We posted on the start of this adventure back in March. We can stop worrying about the voyagers, finally.

And return to worrying about what we all do to this small planet.

Sony pulls the plug on OLED TV

$2000 for an 11″ TV set

Sony Corp has pulled the plug in Japan on sales of a next-generation flat TV due to sluggish demand, a setback for a product the company had trumpeted as a sign of its revival as an innovator.

Sony said it had stopped production of ultra-thin TVs using organic light-emitting diode (OLED) technology for Japan, just a little over 2 years since it launched its first set. It plans to keep selling the TVs in overseas markets, a spokesman said…

Apparently, Sony thinks everyone else in the world is too dumb to notice the price vs. utility.

Sony has aimed to become a leader in the technology and positioned the product as crucial in its drive to regain its reputation as an innovator after losing out to Apple Inc in portable music and Nintendo in video games.

“I want this world’s first OLED TV to be the symbol of the revival of Sony’s technological prowess. I want this to be the flag under which we charge forwards to turn the fortunes around,” then president Ryoji Chubachi told a briefing in October 2007…

Sony did not disclose how many OLED TV sets it has sold.
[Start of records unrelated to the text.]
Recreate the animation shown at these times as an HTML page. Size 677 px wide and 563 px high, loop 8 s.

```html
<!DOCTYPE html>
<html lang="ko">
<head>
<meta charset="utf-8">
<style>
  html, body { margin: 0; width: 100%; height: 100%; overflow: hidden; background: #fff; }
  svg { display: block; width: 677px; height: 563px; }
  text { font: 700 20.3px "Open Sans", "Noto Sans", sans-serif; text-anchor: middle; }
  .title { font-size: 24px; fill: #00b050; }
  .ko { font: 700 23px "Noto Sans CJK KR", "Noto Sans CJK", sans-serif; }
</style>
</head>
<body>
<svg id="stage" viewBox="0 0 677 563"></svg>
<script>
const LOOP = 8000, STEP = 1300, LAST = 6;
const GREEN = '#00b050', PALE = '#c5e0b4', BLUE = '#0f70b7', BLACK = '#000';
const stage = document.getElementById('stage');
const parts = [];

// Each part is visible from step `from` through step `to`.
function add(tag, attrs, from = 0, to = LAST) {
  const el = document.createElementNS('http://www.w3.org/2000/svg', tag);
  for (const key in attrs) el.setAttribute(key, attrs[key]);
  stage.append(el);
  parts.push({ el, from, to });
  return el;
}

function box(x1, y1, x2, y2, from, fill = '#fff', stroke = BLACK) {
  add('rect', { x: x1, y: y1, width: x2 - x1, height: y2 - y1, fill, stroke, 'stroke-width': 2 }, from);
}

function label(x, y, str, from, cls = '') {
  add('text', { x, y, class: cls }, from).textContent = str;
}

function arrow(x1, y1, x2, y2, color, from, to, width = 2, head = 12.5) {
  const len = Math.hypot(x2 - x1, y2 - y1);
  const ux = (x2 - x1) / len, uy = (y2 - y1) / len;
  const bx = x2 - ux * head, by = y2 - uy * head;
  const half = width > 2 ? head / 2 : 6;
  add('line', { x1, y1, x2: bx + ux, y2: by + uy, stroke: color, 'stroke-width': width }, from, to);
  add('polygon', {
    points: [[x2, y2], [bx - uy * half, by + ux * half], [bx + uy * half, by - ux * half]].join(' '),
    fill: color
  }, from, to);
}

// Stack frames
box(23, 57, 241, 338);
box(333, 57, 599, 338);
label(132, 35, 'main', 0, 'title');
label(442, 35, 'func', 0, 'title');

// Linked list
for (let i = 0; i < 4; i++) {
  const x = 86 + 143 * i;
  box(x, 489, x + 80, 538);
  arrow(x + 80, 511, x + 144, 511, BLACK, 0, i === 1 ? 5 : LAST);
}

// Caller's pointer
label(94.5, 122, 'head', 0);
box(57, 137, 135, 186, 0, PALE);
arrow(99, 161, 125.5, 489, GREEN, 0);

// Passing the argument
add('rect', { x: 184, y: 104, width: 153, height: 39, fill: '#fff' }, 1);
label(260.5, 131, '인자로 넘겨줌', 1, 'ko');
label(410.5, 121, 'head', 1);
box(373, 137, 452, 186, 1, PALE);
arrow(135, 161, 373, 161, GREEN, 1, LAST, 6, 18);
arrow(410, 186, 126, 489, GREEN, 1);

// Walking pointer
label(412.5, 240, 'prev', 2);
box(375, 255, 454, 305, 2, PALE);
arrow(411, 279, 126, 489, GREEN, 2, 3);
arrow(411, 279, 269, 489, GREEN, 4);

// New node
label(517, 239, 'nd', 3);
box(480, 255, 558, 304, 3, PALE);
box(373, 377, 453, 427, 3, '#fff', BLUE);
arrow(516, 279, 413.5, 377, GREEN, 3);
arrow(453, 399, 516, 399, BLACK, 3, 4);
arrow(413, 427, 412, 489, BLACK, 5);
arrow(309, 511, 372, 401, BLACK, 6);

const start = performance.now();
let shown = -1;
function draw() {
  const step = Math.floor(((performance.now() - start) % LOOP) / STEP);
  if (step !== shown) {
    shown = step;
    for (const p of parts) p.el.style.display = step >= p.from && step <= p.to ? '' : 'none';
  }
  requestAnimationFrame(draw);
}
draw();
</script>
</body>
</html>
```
DisplaySearch said it estimates worldwide shipments of about 2,000 Sony OLED TVs in 2009.